The year 2020 is believed to have washed away years of significant progress made by governments worldwide in terms of women’s economic and social empowerment. While the Indian government left no stone unturned in overhauling the economy and providing the much-needed impetus to MSMEs, we read stories of both the resilience and the struggle of women entrepreneurs wading through a sea of problems and yet refusing to give up. Therefore, it is our social and moral obligation to facilitate an enabling environment for women desirous of entering the workforce by rendering them equal opportunities and opening up new avenues for them to thrive.
Despite India’s general progress in terms of the number of women entrepreneurs in the country, there still remains a considerable gender gap that needs to be closed. Currently, women only account for 13.56 per cent in the entrepreneurial space and have a significantly disproportionate presence in the labour force. Though the government has been making continuous efforts to empower women in India, they continue to be, by and large, hobbled by disempowerment, financial dependency and inequalities. As per the India SDG Index, India has secured a score of 42 on a scale of 100 on the indicator of “Gender Equality”. The figures from the latest Periodic Labour Force Survey also lay bare the vast gender inequality: An abysmal 19.7 per cent rural women and 16.1 per cent of women in urban areas were found to be in the labour force. To plug these gaps and work towards an inclusive society, every stakeholder has to do more.

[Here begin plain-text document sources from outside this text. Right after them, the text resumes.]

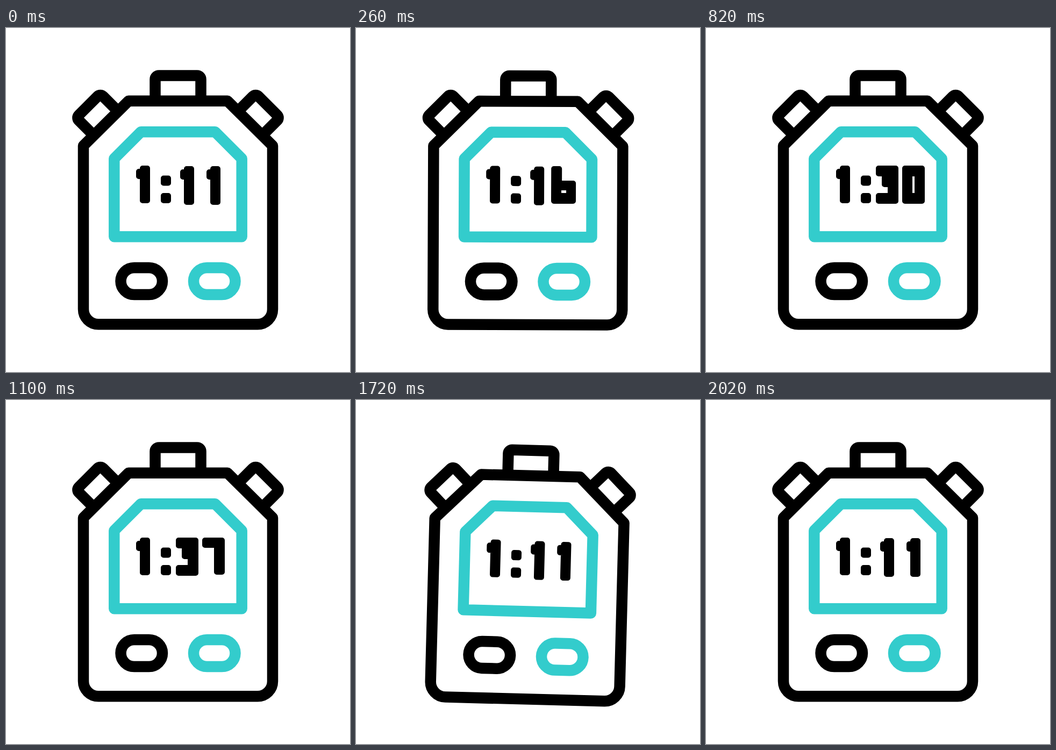
Animation, 640 px wide and 640 px high, one loop 2400 ms. Source, as an HTML page:

```html
<!DOCTYPE html>
<html lang="en">
<head>
<meta charset="utf-8">
<title>Stopwatch</title>
<style>
  html, body { margin: 0; width: 100%; height: 100%; overflow: hidden; background: #fff; }
  svg { display: block; width: 100vw; height: 100vh; }
  .line { fill: none; stroke: #000; stroke-width: 20.5; stroke-linejoin: round; }
  .teal { stroke: #33cccc; }
  .digit { fill: #000; fill-rule: evenodd; stroke: #000; stroke-width: 10; stroke-linejoin: round; }
</style>
</head>
<body>
<svg viewBox="0 0 640 640">
  <defs>
    <path id="side" d="M163.5 200L135.5 172a7 7 0 0 1 0-10L170.5 127a7 7 0 0 1 10 0L208.5 155"/>
  </defs>
  <g id="watch">
    <g class="line">
      <path d="M277.5 136V95.5a7 7 0 0 1 7-7h71a7 7 0 0 1 7 7V136"/>
      <use href="#side"/>
      <use href="#side" transform="matrix(-1 0 0 1 640 0)"/>
      <path d="M144 219L228 135.7H412L496 219V523a28 28 0 0 1-28 28.3H172a28 28 0 0 1-28-28.3Z"/>
      <rect x="213.5" y="446" width="77.5" height="50" rx="25"/>
      <rect class="teal" x="349" y="446" width="77.5" height="50" rx="25"/>
      <path class="teal" d="M201.3 243L251 193.3H389L438.7 243V388.2H201.3Z"/>
    </g>
    <g class="digit">
      <path d="M254 261H263V321H254V276H247V267H254Z"/>
      <path d="M293 279.5h9v9h-9ZM293 312h9v9h-9Z"/>
      <path id="tens" transform="translate(-49 0)"/>
      <path id="ones"/>
    </g>
  </g>
</svg>
<script>
const LOOP = 2400, TICK = 20;
const RESET = 1660;
const PRESSES = [{ start: 0, length: 420 }, { start: 1540, length: 480 }];

// Outlines are inset by half the digit stroke, which rounds their corners.
const GLYPHS = [
  "M370 261H402V322H370ZM379 271V312H393V271Z",
  "M385 262H394V324H385V277H378V268H385Z",
  "M370 261H402V287L379 312H402V322H370V308L392 281V270H380V279H370Z",
  "M370 261H402V322H370V312H392V291H381V271H370Z",
  "M391 263H400V299H406V308H400V324H391V308H366V303Z",
  "M370 261H402V271H380V283H402V322H370V312H392V293H370Z",
  "M368 261H378V288H404V321H368ZM377 296V311H396V296Z",
  "M370 261H402V320H392V270H370Z",
  "M370 261H402V322H370ZM377 268V283H395V268ZM377 297V312H395V297Z",
  "M404 322H394V295H368V262H404ZM395 287V272H376V287Z"
];

const [watch, tens, ones] = ["watch", "tens", "ones"].map(id => document.getElementById(id));
const mix = (a, b, p) => a + (b - a) * p;

// Push straight down, tip to the right, then settle back.
function pose(u) {
  const PUSHED = 0.25, TIPPED = 1 / 3;
  const depth = 12, tipDrop = 6.7, tipAngle = 1.95;
  if (u <= 0 || u >= 1) return { drop: 0, angle: 0 };
  if (u < PUSHED) return { drop: depth * Math.sin(u / PUSHED * Math.PI / 2), angle: 0 };
  if (u < TIPPED) {
    const p = (u - PUSHED) / (TIPPED - PUSHED);
    return { drop: mix(depth, tipDrop, p), angle: tipAngle * p };
  }
  const rest = Math.pow((1 - u) / (1 - TIPPED), 4);
  return { drop: tipDrop * rest, angle: tipAngle * rest };
}

function draw(time) {
  const t = Math.floor(time % LOOP / TICK) * TICK;
  const press = t < PRESSES[1].start ? PRESSES[0] : PRESSES[1];
  const { drop, angle } = pose((t - press.start) / press.length);
  watch.setAttribute("transform",
    `translate(0 ${drop.toFixed(3)}) rotate(${angle.toFixed(3)} 320 320)`);

  const count = t < RESET ? 11 + Math.max(0, Math.floor((t - 60) / 40)) : 11;
  tens.setAttribute("d", GLYPHS[Math.floor(count / 10)]);
  ones.setAttribute("d", GLYPHS[count % 10]);
}

const began = performance.now();
function frame() {
  draw(performance.now() - began);
  requestAnimationFrame(frame);
}
frame();
</script>
</body>
</html>
```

While breaching traditional barriers, women in today’s India are raring to leave their mark in varied sectors and make an impact in diverse set-ups. This has been well-supported and facilitated by various government policies and initiatives. Innovations and government schemes like Pradhan Mantri MUDRA Yojana, Mahila Shakti Kendra, Mahila e-Haat and TREAD have resulted in an increasing number of women venturing into entrepreneurship and breaking financial and social barriers. There should not be any let-up in such efforts.
The relationship between women’s empowerment and economic development is bidirectional: while development itself could bring down inequality, achieving gender equality is a prerequisite to achieving the other Millennium Development Goals including eliminating poverty and achieving overall development.
Eliminating gender barriers and empowering women to be financially independent will not only have a profound bearing on the health, education and overall well-being of women but will also lead to improvement in these areas for their children. Financial incapacity and allied stress have been found to have a negative influence on the ability of a person to parent effectively. This may be further exacerbated in cases where mothers have to battle with a society where the marginalisation of women is rampant.
The key factor that makes women’s entrepreneurship an imperative investment for a government is the outcome it bears in addition to the tangible outcomes of the enterprises themselves. The success of these women entrepreneurs could motivate other women to participate in the entrepreneurial space. They, in turn, could provide employment to other women in their community, and the nation. These small strides come together to contribute towards a larger goal of economic development — increasing access to livelihood, working towards eliminating poverty and propelling economic growth.
Large-scale targeted campaigns like StreeShakti, Raising Her To Lead, and the most recent UdyamStree campaign have a decisive role in shaping the future narrative. Programmes such as these require our collective support.
The writer is BJP Lok Sabha MP from Bhubaneswar